Society is deeply broken. That’s a belief shared by a wide mixture of ‘Radicals’ – a variety of individuals, groups and movements who reject the way we live now, and who are attempting to find alternatives.
Have not read the book, but I reject the thesis that society is broken.
To accept that it is broken implies that it was ever whole in the first place.
It seems clear to me that evolution is exploring the many levels (potentially infinite) of possibility spaces available (both physical and strategic). That is what evolution does – essentially a random walk through available possibility spaces in a very real sense.
One of the intriguing insights from database theory is that the most processor efficient search is a fully random search. Abstracting that a few levels in the context above leads to some interesting contemplations of possibilities.
What I do accept is that many of the systems and heuristics that worked well in our biological and cultural past are no longer appropriate to our probable future.
How we manage that transition will define us.
I guess I meet the definition, of going to the root of issues, in order to initiate change from the base right up through the entire structure.

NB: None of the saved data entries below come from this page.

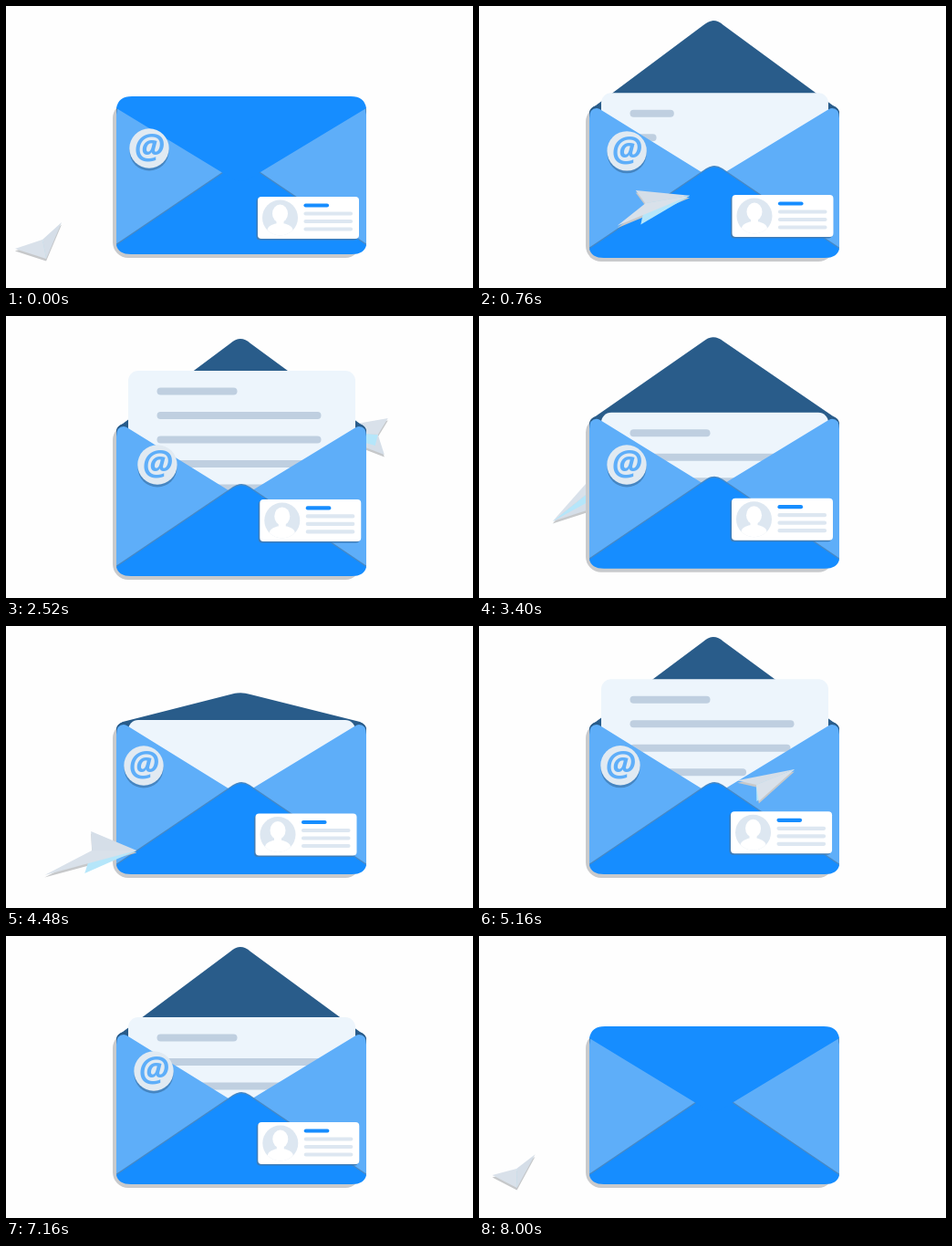
An HTML page for the animation above (8.04 s loop, 512x309 px).

```html
<!DOCTYPE html>
<html lang="en">
<head>
<meta charset="utf-8">
<title>Mail</title>
<style>
  html, body { margin: 0; width: 100%; height: 100%; overflow: hidden; background: #fefefe; }
  svg { display: block; width: 100%; height: 100%; }
  .rule { fill: none; stroke: #bfcfe0; stroke-width: 8; stroke-linecap: round; }
  .info { fill: none; stroke: #dde7f1; stroke-width: 4.2; stroke-linecap: round; }
  .at { font: italic 700 38px "Open Sans", "Noto Sans", sans-serif; fill: #5eaef9; text-anchor: middle; }
</style>
</head>
<body>
<svg viewBox="0 0 512 309">
  <defs>
    <clipPath id="face"><circle cx="24.5" cy="23" r="19.5"/></clipPath>
    <path id="front" d="M121 262L249 175.500Q258 169.500 267 175.500L395 262Q393 272 379 272H137Q123 272 121 262Z"/>
    <g id="plane">
      <path class="shade" fill="#c6c8ca" transform="translate(0 2.500)"/>
      <path class="wing" fill="#d5dee8"/>
      <path class="keel" fill="#b5e6fa"/>
      <path class="wing" fill="#d9e1ea"/>
    </g>
  </defs>

  <use id="planeBack" href="#plane"/>
  <g id="envelope">
    <rect x="117" y="106" width="272" height="170" rx="17" fill="#c9cacc"/>
    <path d="M121 130V116Q121 105 132 105H384Q395 105 395 116V260H121Z" fill="#295c8a"/>
    <path id="flapOpen" fill="#295c8a"/>
    <g id="letter">
      <rect x="134" width="249" height="150" rx="11" fill="#edf5fc"/>
      <g id="rules"></g>
    </g>
    <path d="M121 262V119Q121 108 129 108Q131 108 134 110L257 186V200Z" fill="#5eaef9"/>
    <path d="M395 262V119Q395 108 387 108Q385 108 382 110L257 186V200Z" fill="#5eaef9"/>
    <use href="#front" fill="#4788c4" y="-1.500"/>
    <use href="#front" fill="#168dff"/>
    <path id="flapShut" fill="#168dff"/>
  </g>

  <g id="badge">
    <circle cy="3" r="21.500" fill="#4686c2"/>
    <circle r="21.700" fill="#e1eaf2"/>
    <text class="at" y="11">@</text>
  </g>

  <g id="card">
    <rect x="-1.500" y="1.500" width="111" height="46" rx="4" fill="#3f7db8"/>
    <rect width="111" height="46" rx="4" fill="#fff"/>
    <circle cx="24.5" cy="23" r="19.500" fill="#dde7f1"/>
    <g clip-path="url(#face)" fill="#fff">
      <ellipse cx="24.5" cy="18.500" rx="8.500" ry="10"/>
      <rect x="20.500" y="24" width="8" height="8"/>
      <ellipse cx="24.500" cy="37" rx="14" ry="8"/>
    </g>
    <path class="info" d="M52.500 18.500H102M52.500 27H102M52.500 35.500H102"/>
    <path class="info" d="M52.500 9.500H76" style="stroke:#168dff"/>
  </g>
  <use id="planeFront" href="#plane"/>
</svg>

<script>
const LOOP = 8040, CYCLE = LOOP / 2;
const $ = id => document.getElementById(id);
const clamp = x => Math.min(1, Math.max(0, x));
const ease = (t, a, b) => (1 - Math.cos(Math.PI * clamp((t - a) / (b - a)))) / 2;

// Smooth closed curve through rows of [time, ...values].
function follow(rows, t, period) {
  const n = rows.length;
  const at = i => {
    const turn = Math.floor(i / n), row = rows[i - turn * n];
    return [row[0] + turn * period, ...row.slice(1)];
  };
  let i = n - 1;
  while (rows[i][0] > t) i--;
  const [p, a, b, q] = [at(i - 1), at(i), at(i + 1), at(i + 2)];
  const d = b[0] - a[0], u = (t - a[0]) / d;
  return a.slice(1).map((v, j) => {
    const k = j + 1;
    const m0 = (b[k] - p[k]) / (b[0] - p[0]) * d;
    const m1 = (q[k] - a[k]) / (q[0] - a[0]) * d;
    return v + u * (m0 + u * (3 * (b[k] - v) - 2 * m0 - m1 + u * (2 * (v - b[k]) + m0 + m1)));
  });
}

// time, then nose, left wing, right wing, tail notch, keel
const flight = [
  [0,    44, 277,  61, 237,  10, 266,  40, 256,  37, 260],
  [150,  66, 276,  66, 231,   5, 270,  48, 254,  45, 268],
  [460, 143, 246,  93, 225,  42, 273,  94, 246,  86, 271],
  [1520, 440, 112, 381, 139, 442, 142, 411, 133, 416, 147],
  [1980, 445, 87, 421, 118, 490, 79, 458, 93, 463, 109],
  [2520, 345, 125, 415, 152, 419, 112, 408, 130, 405, 142],
  [3400, 81, 225, 165, 198, 150, 147, 150, 170, 145, 190],
  [3620, 33, 260, 78, 258, 70, 214, 66, 236, 60, 246]
];
const badgePath = [
  [0, 157, 156], [1520, 167, 160.5], [3400, 162, 163],
  [4480, 151, 153], [6000, 162, 153.5], [7160, 162, 148]
];
const cardPath = [
  [0, 276, 209], [1520, 278.7, 204], [3400, 277, 199.7],
  [4480, 273.5, 205.5], [6000, 279.5, 200], [7160, 276.3, 204]
];

const rules = Array.from({ length: 5 }, (_, i) => {
  const line = document.createElementNS("http://www.w3.org/2000/svg", "path");
  line.setAttribute("class", "rule");
  $("rules").append(line);
  return { line, y: 22.5 + i * 26.5, width: i ? 172 : 80 };
});
const [farWing, nearWing] = document.querySelectorAll(".wing");
const keelPath = document.querySelector(".keel"), shade = document.querySelector(".shade");

const place = (el, x, y) => el.setAttribute("transform", `translate(${x} ${y})`);
const show = (el, on) => el.setAttribute("visibility", on ? "visible" : "hidden");
const poly = (...pts) => "M" + pts.map(p => p.join(" ")).join("L") + "Z";

function drawFlap(open) {
  const tip = 191 - 179 * open, up = tip < 105;
  show($("flapOpen"), up);
  show($("flapShut"), !up);
  if (up) {
    const k = (105 - tip) / 93, side = 105 - 88 * k;
    $("flapOpen").setAttribute("d",
      `M121 122V113Q121 108 128 105L246 ${side}Q257 ${105 - 98 * k} 268 ${side}L388 105Q395 108 395 113V122Z`);
  } else {
    const q = (tip - 105) / 86, top = 105 - 6 * q, side = 112 + 76 * q;
    $("flapShut").setAttribute("d",
      `M121 112Q123 ${top} 138 ${top}H378Q393 ${top} 395 112L269 ${side}Q257 ${112 + 84 * q} 246 ${side}Z`);
  }
}

function drawLetter(p) {
  place($("letter"), 0, 103 - 61 * (ease(p, 460, 1500) - ease(p, 2290, 3540)));
  rules.forEach(({ line, y, width }, i) => {
    const grow = ease(p, 560 + i * 110, 960 + i * 110);
    show(line, grow > 0);
    line.setAttribute("d", `M169.500 ${y}h${width * grow}`);
  });
}

function drawPlane(p) {
  const v = follow(flight, p, CYCLE);
  const [nose, left, right, notch, keel] = [0, 2, 4, 6, 8].map(i => [v[i], v[i + 1]]);
  farWing.setAttribute("d", poly(nose, left, notch));
  nearWing.setAttribute("d", poly(nose, right, notch));
  keelPath.setAttribute("d", poly(nose, notch, keel));
  shade.setAttribute("d", poly(nose, left, notch) + poly(nose, right, notch));
  const front = p < 2050 || p > 3800;
  show($("planeFront"), front);
  show($("planeBack"), !front);
}

function draw(t) {
  const p = t % CYCLE;
  const bob = t < 4220 ? 7.15 * (1 - Math.cos(2 * Math.PI * t / 4220)) : 0;
  place($("envelope"), 0, bob);
  drawFlap(ease(p, 160, 660) - ease(p, 3340, 3840));
  drawLetter(p);
  drawPlane(p);
  place($("badge"), ...follow(badgePath, t, LOOP));
  place($("card"), ...follow(cardPath, t, LOOP));
  show($("badge"), t < 7980);
  show($("card"), t < 7980);
}

const start = performance.now();
function tick() {
  draw((performance.now() - start) % LOOP);
  requestAnimationFrame(tick);
}
draw(0);
requestAnimationFrame(tick);
</script>
</body>
</html>
```
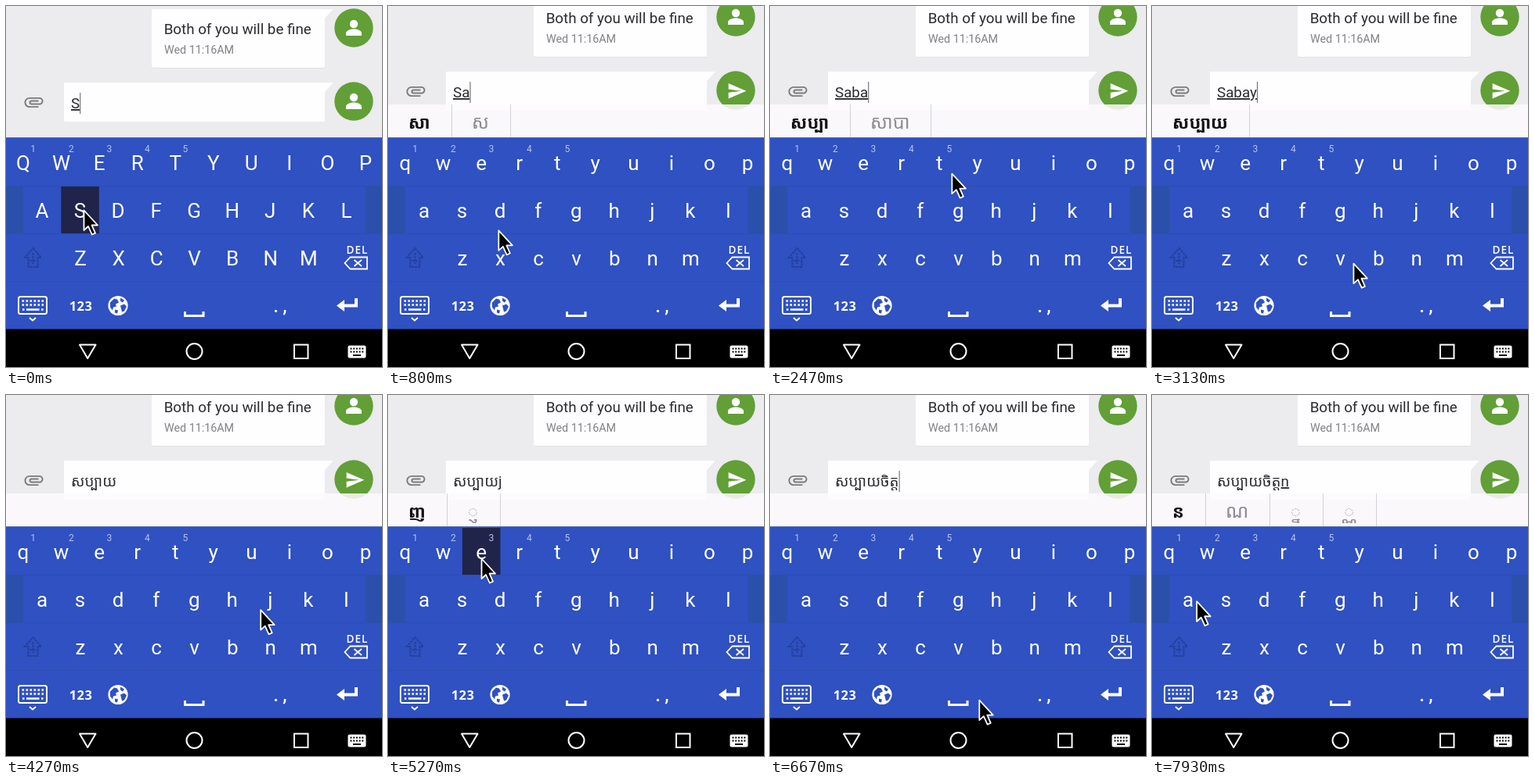
Recreate the animation shown at these times as an HTML page. Size 480 px wide and 462 px high, loop 8 s.

```html
<!DOCTYPE html>
<html lang="en">
<head>
<meta charset="utf-8">
<title>Phonetic Khmer typing</title>
<style>
  html, body { margin: 0; width: 100%; height: 100%; overflow: hidden; background: #ecebed; }
  svg { display: block; width: 480px; height: 462px; stroke-width: 2; }
  text { font-family: Roboto, "Noto Sans Khmer", "Noto Sans", sans-serif; }
  .key { font-size: 26px; fill: #fff; text-anchor: middle; }
  .mark { font-size: 24px; font-weight: 500; }
  .hint { font-size: 12px; fill: #b6c3ec; text-anchor: middle; }
  .label { font-family: "Open Sans", sans-serif; fill: #fff; text-anchor: middle; }
  .word { font-size: 23.6px; fill: #8d8b8f; }
  .word.best { font-size: 22px; font-weight: 700; fill: #111; }
  .line { fill: none; stroke: #fff; }
</style>
</head>
<body>
<svg viewBox="0 0 480 462" xmlns="http://www.w3.org/2000/svg">
  <defs>
    <g id="person" fill="#fff">
      <circle cy="-5" r="5.2"/>
      <path d="M-10 10V7C-10 3-4 1.5 0 1.5S10 3 10 7V10Z"/>
    </g>
  </defs>

  <rect width="480" height="170" fill="#ecebed"/>
  <g id="chat">
    <path d="M186 4H418L407 16V77Q407 79 405 79H188Q186 79 186 77Z" fill="#dedde0" transform="translate(0 .7)"/>
    <path d="M186 4H418L407 16V77Q407 79 405 79H188Q186 79 186 77Z" fill="#fefdff"/>
    <text x="201.7" y="35.5" font-size="18.75" fill="#2b2a2c">Both of you will be fine</text>
    <text x="202" y="61" font-size="14.3" fill="#828184">Wed 11:16AM</text>
    <circle cx="444" cy="28" r="24.7" fill="#629f37"/>
    <use href="#person" x="444" y="28"/>

    <path d="M74 98H418L407 110V146Q407 148 405 148H76Q74 148 74 146Z" fill="#fefdff"/>
    <path transform="translate(21.1 108.5) scale(1.2)" fill="#7b7a7d" d="M2 12.5C2 9.46 4.46 7 7.5 7H18c2.2 0 4 1.8 4 4s-1.8 4-4 4H9.5C8.1 15 7 13.9 7 12.5S8.1 10 9.5 10H17v1.6H9.5c-1 0-1 1.8 0 1.8H18c1.3 0 2.4-1.1 2.4-2.4S19.3 8.6 18 8.6H7.5C5.3 8.6 3.6 10.4 3.6 12.5S5.3 16.4 7.5 16.4H17V18H7.5C4.46 18 2 15.54 2 12.5z"/>
    <circle cx="444" cy="122" r="24.7" fill="#629f37"/>
    <use id="avatar" href="#person" x="444" y="122"/>
    <path id="send" transform="translate(432.5 109.7) scale(1.08)" fill="#fff" d="M2 21L23 12 2 3V10L17 12 2 14Z"/>
    <text id="field" x="83" y="131" font-size="18.8" fill="#2b2a2c"><tspan></tspan><tspan text-decoration="underline"></tspan></text>
    <rect id="caret" y="111" width="1.2" height="27" fill="#777"/>
  </g>

  <g id="bar">
    <rect y="126" width="480" height="43" fill="#fdfbfe" fill-opacity=".85"/>
    <g id="words"></g>
  </g>

  <rect y="169" width="480" height="245" fill="#2f51c1"/>
  <rect y="168" width="480" height="1" fill="#5a70b4"/>
  <path d="M0 230.5H480M0 291.5H480M0 352.5H480" stroke="#2c4cb7" stroke-width="1"/>
  <path d="M0 230H22V292H0ZM459 230H480V292H459Z" fill="#2b50ac"/>
  <rect id="press" fill="#20244a"/>
  <g id="keys"></g>

  <path d="M34.5 310L45 322H40.500V334H28.500V322H24ZM34.500 316V330M30.500 326H38.500" fill="none" stroke="#233f9d" stroke-dasharray="3 1"/>
  <text class="label" x="448.5" y="317" font-size="13.5" font-weight="600" letter-spacing="1">DEL</text>
  <path class="line" d="M432.5 329L439.5 321.5H461V336.5H439.5ZM444.5 325L454 333M454 325L444.5 333" stroke-width="1.8"/>

  <rect class="line" x="16" y="372" width="36" height="22" rx="2.5"/>
  <path class="line" d="M20.5 377.5H48M20.5 382.5H48" stroke-width="2.6" stroke-dasharray="2.6 2.4"/>
  <path class="line" d="M21 388.5H23.5M26 388.5H42.5M45 388.5H47.5" stroke-width="2.6"/>
  <path class="line" d="M30 399L34 402.5 38 399"/>
  <text class="label" x="95.5" y="390" font-size="16.5" font-weight="700" letter-spacing=".4">123</text>
  <g transform="translate(143 383.5)">
    <circle r="12.6" fill="#fff"/>
    <path d="M-10-4L-5-9-1-8 1-4-3-2-2 1-6 2-7 6-10 2ZM3-10L8-7 6-4 3-6ZM3 0L8-2 11 1 8 7 5 8 4 4ZM-4 5L0 6-1 10-4 9Z" fill="#2f51c1"/>
  </g>
  <path class="line" d="M228.5 391V396.5H252V391" stroke-width="3"/>
  <text class="key mark" x="344.5" y="392">.</text>
  <text class="key mark" x="356" y="392">,</text>
  <path class="line" d="M447 374V383.5H429" stroke-width="4"/>
  <path d="M422 383.5L432 376V391Z" fill="#fff"/>

  <rect y="413.5" width="480" height="48.5" fill="#000"/>
  <path class="line" d="M94 433.5H114.5L104.2 451Z" stroke-linejoin="round"/>
  <circle class="line" cx="240.5" cy="442" r="10"/>
  <rect class="line" x="368" y="433.5" width="17.5" height="17.5"/>
  <rect x="436.5" y="434.5" width="23" height="16" rx="2" fill="#fff"/>
  <path d="M439.5 438.5H457M439.5 442.5H457" stroke="#000" stroke-dasharray="2 1.7"/>
  <path d="M443 447H453" stroke="#000"/>

  <path id="pointer" d="M1.5 2.5V28L7 23 11.8 33.5 16 31.7 11.5 21.5H19Z" fill="#000" stroke="#fff" stroke-width="1.8" stroke-linejoin="round"/>
</svg>

<script>
const LOOP = 8000, STEP = 200 / 3, PITCH = 48.55, SHIFT_AT = 190;
const $ = id => document.getElementById(id);

function add(parent, tag, attrs, text = "") {
  const node = document.createElementNS("http://www.w3.org/2000/svg", tag);
  for (const k in attrs) node.setAttribute(k, attrs[k]);
  node.textContent = text;
  parent.append(node);
  return node;
}

// Keyboard letters, with the box that darkens when a key is held
const boxes = { " ": [168, 353, 145, 61] };
const letters = [];
[["qwertyuiop", 22, 170], ["asdfghjkl", 46, 231], ["zxcvbnm", 95, 292]]
  .forEach(([row, x0, top], r) => [...row].forEach((c, i) => {
    const x = x0 + i * PITCH;
    boxes[c] = [x - 24.2, top, 48.5, 60];
    letters.push([c, add($("keys"), "text", { class: "key", x, y: top + 39.8 })]);
    if (!r && i < 5) add($("keys"), "text", { class: "hint", x: x + 12.7, y: 187 }, i + 1);
  }));

// Key holds: from, to, key
const presses = [
  [0, 130, "s"], [430, 560, "a"], [1170, 1330, "b"], [1930, 2060, "a"], [2600, 2740, "y"],
  [3310, 3420, " "], [4400, 4500, "j"], [5190, 5330, "e"], [5750, 5880, "t"],
  [6330, 6460, " "], [7200, 7330, "n"]
];

// Field contents: time, committed text, composing text, suggestions
const HAPPY = "សប្បាយ", HEART = "ចិត្ត";
const states = [
  [-70, "", "S", "ស សា"],
  [560, "", "Sa", "សា ស"],
  [1330, "", "Sab", "សព្វ សាប សាប់ សាព"],
  [2060, "", "Saba", "សប្បា សាបា"],
  [2740, "", "Sabay", HAPPY],
  [3420, HAPPY, "", ""],
  [4500, HAPPY, "j", "ញ ◌្ញ"],
  [5330, HAPPY, "je", "ចេ ជេ"],
  [5880, HAPPY, "jet", HEART],
  [6460, HAPPY + HEART, "", ""],
  [7330, HAPPY + HEART, "n", "ន ណ ◌្ន ◌្ណ"]
];

// Pointer tip: time, x, y
const path = [
  [0, 98, 259], [130, 98, 259], [420, 48, 263], [560, 48, 263], [1130, 288, 320], [1330, 288, 320],
  [1800, 67, 275], [1930, 47, 263], [2060, 47, 263], [2600, 264, 203], [2740, 264, 203],
  [3130, 256, 326], [3310, 248, 390], [3420, 250, 400], [3490, 256, 427], [3600, 264, 412],
  [4270, 324, 272], [4400, 336, 264], [4500, 336, 264], [4740, 300, 358], [5200, 118, 207],
  [5330, 118, 207], [5750, 214, 205], [5880, 214, 205], [6330, 247, 385], [6460, 250, 386],
  [6670, 266, 388], [6930, 278, 374], [7200, 336, 322], [7330, 336, 322], [7930, 57, 262], [8000, 50, 262]
];

const same = (a, b) => a[1] === b[1] && a[2] === b[2];

function slope(i, axis) {
  const a = path[i - 1], p = path[i], b = path[i + 1];
  if (!a || !b || same(a, p) || same(p, b)) return 0;
  return (b[axis] - a[axis]) / (b[0] - a[0]);
}

// Cubic Hermite through the points, at rest around every hold
function pointerAt(t) {
  let i = 0;
  while (i < path.length - 2 && t >= path[i + 1][0]) i++;
  const a = path[i], b = path[i + 1], d = b[0] - a[0], u = (t - a[0]) / d;
  const s = u * u * (3 - 2 * u), v = 1 - u;
  return [1, 2].map(k => a[k] + (b[k] - a[k]) * s
    + d * u * v * (slope(i, k) * v - slope(i + 1, k) * u));
}

const show = (node, on) => node.setAttribute("visibility", on ? "visible" : "hidden");

function setWords(list) {
  const box = $("words");
  box.replaceChildren();
  let x = 0;
  list.split(" ").filter(Boolean).forEach((w, i) => {
    const word = add(box, "text", { class: i ? "word" : "word best", x: x + 26, y: 157 }, w);
    x += Math.round(word.getComputedTextLength() + 53);
    add(box, "rect", { x, y: 126, width: 1, height: 42, fill: "#d3d1d5" });
  });
}

let shownState, shownCase;

function draw(t) {
  const small = t >= SHIFT_AT;
  if (small !== shownCase) {
    shownCase = small;
    for (const [c, node] of letters) node.textContent = small ? c : c.toUpperCase();
    $("chat").setAttribute("transform", `translate(0 ${small ? -14 : 0})`);
    show($("bar"), small);
    show($("send"), small);
    show($("avatar"), !small);
  }

  const state = states.findLast(s => s[0] <= t);
  if (state !== shownState) {
    shownState = state;
    const [done, typing] = $("field").children;
    done.textContent = state[1];
    typing.textContent = state[2];
    setWords(state[3]);
    $("caret").setAttribute("x", 83 + $("field").getComputedTextLength());
  }
  show($("caret"), (t - state[0]) % 1000 < 500);

  const held = presses.find(p => t >= p[0] && t < p[1]);
  show($("press"), held);
  if (held) ["x", "y", "width", "height"].forEach((k, i) => $("press").setAttribute(k, boxes[held[2]][i]));

  $("pointer").setAttribute("transform", `translate(${pointerAt(t)})`);
}

const start = performance.now();
function tick() {
  const t = (performance.now() - start) % LOOP;
  draw(Math.floor(t / STEP + 0.1) * STEP);
  requestAnimationFrame(tick);
}
tick();
</script>
</body>
</html>
```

When fundamentally new properties are added to a system (like indefinite life extension, and fully automated production), that is an entirely appropriate response, when the old system was based on predicates with very different properties.